Problem statement - Beginning with the opening line of the entries, return every line through the one containing "--paper: #e6dfca;", both included, and nothing else. Omit pictures.

(Source texts of formatted documents)
━━━

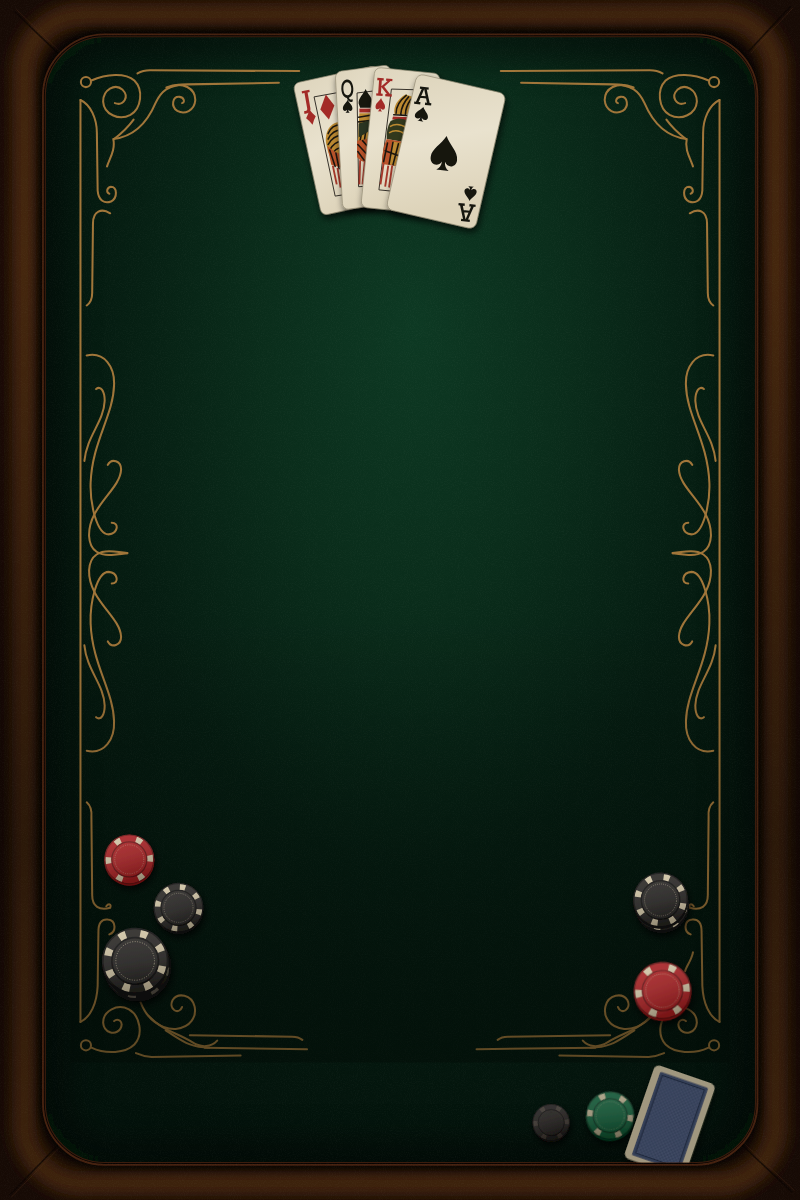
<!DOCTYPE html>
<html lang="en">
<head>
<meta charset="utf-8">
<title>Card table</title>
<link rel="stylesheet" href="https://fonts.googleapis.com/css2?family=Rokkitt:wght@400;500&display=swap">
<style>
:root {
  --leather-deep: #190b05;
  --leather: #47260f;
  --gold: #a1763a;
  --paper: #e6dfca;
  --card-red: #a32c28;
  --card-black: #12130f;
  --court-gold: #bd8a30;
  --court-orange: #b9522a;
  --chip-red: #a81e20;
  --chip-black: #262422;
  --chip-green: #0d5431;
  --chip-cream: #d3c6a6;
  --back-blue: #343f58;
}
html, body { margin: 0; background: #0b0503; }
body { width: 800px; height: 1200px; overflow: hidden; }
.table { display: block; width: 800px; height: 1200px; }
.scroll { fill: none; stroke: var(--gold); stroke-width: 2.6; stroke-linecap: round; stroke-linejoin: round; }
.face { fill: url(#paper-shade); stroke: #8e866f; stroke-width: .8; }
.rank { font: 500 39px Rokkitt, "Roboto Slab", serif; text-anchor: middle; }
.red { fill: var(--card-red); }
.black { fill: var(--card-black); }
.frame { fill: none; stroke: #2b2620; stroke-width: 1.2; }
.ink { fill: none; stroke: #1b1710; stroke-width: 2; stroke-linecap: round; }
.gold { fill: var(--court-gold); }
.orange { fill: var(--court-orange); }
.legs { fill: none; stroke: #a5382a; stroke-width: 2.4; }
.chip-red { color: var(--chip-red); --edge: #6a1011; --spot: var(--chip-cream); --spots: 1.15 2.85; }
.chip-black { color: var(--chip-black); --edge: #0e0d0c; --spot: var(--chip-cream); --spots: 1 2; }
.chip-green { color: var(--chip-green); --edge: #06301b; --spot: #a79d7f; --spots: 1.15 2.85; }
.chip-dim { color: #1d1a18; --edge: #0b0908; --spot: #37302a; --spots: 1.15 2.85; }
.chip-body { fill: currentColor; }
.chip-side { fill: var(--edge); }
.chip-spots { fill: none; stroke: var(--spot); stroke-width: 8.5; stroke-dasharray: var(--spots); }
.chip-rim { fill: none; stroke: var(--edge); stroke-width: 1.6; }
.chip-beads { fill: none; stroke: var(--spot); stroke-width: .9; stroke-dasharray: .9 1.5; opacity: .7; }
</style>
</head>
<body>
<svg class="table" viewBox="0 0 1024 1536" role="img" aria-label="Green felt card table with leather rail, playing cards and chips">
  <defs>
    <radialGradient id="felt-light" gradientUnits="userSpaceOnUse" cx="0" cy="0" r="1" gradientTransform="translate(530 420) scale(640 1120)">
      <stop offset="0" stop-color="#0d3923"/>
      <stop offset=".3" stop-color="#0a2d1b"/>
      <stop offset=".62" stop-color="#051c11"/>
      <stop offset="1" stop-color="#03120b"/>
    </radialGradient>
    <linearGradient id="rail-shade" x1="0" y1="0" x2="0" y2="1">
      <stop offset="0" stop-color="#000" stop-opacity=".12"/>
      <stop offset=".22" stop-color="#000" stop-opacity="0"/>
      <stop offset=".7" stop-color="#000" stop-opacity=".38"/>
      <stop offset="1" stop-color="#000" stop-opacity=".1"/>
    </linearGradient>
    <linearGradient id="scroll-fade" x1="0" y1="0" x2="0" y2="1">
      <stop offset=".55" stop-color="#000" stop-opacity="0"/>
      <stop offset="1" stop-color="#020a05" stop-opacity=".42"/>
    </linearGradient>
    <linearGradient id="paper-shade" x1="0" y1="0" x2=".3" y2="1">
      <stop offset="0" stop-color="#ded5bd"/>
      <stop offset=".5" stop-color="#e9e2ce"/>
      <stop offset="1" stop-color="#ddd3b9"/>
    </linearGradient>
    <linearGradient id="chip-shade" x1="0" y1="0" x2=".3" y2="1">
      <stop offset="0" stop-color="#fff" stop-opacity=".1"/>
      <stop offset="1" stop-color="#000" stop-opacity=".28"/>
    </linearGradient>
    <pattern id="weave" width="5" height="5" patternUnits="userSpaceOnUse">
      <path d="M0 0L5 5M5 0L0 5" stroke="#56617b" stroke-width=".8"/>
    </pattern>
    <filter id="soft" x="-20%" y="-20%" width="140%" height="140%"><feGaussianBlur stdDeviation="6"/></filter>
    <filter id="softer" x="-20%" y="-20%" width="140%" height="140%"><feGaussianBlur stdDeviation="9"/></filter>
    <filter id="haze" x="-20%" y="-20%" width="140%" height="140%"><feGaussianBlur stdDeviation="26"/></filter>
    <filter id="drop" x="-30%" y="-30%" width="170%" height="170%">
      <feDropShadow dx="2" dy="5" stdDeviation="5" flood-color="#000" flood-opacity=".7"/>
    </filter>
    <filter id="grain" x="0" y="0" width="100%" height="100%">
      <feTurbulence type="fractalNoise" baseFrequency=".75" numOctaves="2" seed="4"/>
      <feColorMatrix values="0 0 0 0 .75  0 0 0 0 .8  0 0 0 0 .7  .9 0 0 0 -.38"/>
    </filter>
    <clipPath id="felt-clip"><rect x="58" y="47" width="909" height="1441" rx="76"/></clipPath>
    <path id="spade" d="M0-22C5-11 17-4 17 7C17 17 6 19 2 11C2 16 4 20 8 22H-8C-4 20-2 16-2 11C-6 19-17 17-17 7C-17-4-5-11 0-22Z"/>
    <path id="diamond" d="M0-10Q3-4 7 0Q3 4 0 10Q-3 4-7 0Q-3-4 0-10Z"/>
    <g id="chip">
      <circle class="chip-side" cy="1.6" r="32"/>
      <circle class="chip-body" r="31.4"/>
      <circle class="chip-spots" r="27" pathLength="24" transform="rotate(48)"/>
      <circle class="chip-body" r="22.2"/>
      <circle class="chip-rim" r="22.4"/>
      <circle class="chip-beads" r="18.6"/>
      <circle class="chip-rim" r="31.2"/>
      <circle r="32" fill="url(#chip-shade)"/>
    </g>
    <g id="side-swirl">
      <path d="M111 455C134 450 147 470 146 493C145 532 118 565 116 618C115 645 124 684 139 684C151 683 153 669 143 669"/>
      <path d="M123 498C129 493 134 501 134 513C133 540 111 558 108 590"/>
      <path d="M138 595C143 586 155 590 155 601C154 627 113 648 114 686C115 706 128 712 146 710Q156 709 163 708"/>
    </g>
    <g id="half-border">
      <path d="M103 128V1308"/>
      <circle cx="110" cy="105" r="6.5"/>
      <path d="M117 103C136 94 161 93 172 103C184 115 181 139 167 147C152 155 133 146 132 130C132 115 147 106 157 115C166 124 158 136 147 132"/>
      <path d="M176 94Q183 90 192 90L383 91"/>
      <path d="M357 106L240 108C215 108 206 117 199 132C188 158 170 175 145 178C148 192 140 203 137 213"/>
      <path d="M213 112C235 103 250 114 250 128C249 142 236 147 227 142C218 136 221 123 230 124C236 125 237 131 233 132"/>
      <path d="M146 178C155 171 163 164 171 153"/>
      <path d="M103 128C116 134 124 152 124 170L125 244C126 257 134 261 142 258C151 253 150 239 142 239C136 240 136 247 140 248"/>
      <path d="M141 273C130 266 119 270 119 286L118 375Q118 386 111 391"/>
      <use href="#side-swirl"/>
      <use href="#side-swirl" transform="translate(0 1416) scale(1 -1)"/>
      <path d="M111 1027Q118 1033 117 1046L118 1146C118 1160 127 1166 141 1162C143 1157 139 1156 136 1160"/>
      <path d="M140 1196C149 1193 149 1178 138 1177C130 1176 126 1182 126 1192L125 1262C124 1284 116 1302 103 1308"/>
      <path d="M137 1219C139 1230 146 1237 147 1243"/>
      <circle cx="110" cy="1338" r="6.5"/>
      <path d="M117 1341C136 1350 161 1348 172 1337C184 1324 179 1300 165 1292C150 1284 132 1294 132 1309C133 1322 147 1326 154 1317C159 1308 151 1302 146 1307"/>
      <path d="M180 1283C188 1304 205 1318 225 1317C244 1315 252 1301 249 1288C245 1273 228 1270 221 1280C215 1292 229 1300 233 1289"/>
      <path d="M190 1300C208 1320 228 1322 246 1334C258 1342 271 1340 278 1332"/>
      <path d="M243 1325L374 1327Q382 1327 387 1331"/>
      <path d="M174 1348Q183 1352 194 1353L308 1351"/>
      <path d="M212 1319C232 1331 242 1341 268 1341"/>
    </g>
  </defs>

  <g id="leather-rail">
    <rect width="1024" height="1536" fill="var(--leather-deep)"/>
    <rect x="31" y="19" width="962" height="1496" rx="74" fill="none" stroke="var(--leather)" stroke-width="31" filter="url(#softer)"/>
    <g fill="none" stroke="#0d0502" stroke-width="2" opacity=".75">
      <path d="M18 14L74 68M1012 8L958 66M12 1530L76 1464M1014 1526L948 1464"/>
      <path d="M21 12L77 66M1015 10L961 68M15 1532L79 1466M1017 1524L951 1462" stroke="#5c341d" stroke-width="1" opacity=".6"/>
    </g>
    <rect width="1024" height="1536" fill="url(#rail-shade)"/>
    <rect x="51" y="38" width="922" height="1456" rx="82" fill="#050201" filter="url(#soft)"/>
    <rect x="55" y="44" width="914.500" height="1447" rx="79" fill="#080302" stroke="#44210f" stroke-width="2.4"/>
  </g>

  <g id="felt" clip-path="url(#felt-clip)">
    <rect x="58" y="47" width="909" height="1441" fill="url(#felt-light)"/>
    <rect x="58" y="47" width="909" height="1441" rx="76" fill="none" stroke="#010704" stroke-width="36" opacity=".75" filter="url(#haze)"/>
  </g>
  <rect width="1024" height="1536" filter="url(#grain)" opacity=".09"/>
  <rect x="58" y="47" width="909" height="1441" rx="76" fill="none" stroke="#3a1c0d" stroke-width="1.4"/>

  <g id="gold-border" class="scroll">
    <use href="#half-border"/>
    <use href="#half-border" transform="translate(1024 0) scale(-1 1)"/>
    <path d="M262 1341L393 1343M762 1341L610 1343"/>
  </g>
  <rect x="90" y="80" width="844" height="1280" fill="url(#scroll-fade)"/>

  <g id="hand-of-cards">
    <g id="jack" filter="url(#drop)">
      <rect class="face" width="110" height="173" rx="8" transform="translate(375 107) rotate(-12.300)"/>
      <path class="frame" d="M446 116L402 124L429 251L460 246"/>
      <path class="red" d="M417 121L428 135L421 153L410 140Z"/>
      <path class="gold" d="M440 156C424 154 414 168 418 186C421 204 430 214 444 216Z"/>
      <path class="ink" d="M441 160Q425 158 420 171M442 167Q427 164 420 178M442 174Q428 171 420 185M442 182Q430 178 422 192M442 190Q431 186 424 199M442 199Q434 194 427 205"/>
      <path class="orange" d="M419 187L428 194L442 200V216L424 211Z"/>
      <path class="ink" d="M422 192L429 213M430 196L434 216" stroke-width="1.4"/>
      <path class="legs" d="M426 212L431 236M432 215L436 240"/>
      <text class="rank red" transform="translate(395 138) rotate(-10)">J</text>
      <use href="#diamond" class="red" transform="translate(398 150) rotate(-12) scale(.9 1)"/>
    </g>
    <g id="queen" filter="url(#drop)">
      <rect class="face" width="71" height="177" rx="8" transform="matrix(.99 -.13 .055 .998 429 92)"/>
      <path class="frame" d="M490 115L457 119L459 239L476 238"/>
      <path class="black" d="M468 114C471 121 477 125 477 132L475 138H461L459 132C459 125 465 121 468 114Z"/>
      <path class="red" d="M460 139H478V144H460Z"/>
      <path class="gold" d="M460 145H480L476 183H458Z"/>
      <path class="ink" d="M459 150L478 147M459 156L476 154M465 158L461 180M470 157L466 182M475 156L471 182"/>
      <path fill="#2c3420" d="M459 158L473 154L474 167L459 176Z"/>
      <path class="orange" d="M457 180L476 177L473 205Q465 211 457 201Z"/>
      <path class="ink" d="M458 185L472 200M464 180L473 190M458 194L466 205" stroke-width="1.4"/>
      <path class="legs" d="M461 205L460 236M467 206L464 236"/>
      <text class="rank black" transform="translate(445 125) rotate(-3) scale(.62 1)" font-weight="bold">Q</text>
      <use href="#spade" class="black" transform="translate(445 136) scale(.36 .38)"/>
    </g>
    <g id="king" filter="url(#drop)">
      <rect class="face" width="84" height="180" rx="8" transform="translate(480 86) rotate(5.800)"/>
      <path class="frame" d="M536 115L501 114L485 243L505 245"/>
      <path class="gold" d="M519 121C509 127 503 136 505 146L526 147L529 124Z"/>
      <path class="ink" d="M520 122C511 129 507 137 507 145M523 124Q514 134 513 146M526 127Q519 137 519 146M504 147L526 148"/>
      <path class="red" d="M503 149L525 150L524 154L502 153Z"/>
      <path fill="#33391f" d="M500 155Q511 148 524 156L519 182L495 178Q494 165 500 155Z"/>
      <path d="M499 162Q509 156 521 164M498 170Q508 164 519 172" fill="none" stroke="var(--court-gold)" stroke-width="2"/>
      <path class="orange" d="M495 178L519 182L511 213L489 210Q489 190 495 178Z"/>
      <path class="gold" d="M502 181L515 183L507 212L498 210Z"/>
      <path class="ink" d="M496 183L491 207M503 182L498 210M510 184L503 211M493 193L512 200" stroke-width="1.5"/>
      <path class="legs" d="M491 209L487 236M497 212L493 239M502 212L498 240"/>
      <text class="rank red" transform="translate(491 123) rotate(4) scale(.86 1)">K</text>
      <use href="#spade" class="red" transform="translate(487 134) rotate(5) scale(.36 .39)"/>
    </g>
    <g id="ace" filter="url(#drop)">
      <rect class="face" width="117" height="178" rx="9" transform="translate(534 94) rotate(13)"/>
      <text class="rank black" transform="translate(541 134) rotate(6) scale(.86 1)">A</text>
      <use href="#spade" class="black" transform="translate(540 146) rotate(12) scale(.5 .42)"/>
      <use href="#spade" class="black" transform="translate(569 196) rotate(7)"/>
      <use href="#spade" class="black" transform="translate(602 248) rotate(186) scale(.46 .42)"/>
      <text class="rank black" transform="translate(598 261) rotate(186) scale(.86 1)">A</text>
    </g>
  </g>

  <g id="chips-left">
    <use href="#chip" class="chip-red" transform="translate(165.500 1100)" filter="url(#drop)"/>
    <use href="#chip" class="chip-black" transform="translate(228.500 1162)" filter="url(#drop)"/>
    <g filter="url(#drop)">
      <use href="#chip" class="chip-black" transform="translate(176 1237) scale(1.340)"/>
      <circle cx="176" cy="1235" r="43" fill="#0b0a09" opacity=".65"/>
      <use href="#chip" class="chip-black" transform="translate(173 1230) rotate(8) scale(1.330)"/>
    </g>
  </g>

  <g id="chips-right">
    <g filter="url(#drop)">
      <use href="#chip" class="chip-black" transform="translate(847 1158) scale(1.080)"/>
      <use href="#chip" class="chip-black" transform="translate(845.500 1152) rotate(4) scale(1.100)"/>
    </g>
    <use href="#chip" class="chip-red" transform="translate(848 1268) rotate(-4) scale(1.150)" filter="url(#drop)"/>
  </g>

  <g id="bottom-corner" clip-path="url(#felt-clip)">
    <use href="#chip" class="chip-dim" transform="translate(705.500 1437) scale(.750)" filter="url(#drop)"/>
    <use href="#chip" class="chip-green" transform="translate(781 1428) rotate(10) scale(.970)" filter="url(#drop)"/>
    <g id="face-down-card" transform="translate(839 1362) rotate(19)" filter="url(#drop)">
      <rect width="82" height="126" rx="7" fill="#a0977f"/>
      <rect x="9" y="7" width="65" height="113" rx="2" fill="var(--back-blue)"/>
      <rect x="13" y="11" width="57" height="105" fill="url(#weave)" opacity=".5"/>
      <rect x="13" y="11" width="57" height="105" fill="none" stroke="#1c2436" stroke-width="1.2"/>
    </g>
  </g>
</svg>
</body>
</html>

━━━

Output below -
<!DOCTYPE html>
<html lang="en">
<head>
<meta charset="utf-8">
<title>Card table</title>
<link rel="stylesheet" href="https://fonts.googleapis.com/css2?family=Rokkitt:wght@400;500&display=swap">
<style>
:root {
  --leather-deep: #190b05;
  --leather: #47260f;
  --gold: #a1763a;
  --paper: #e6dfca;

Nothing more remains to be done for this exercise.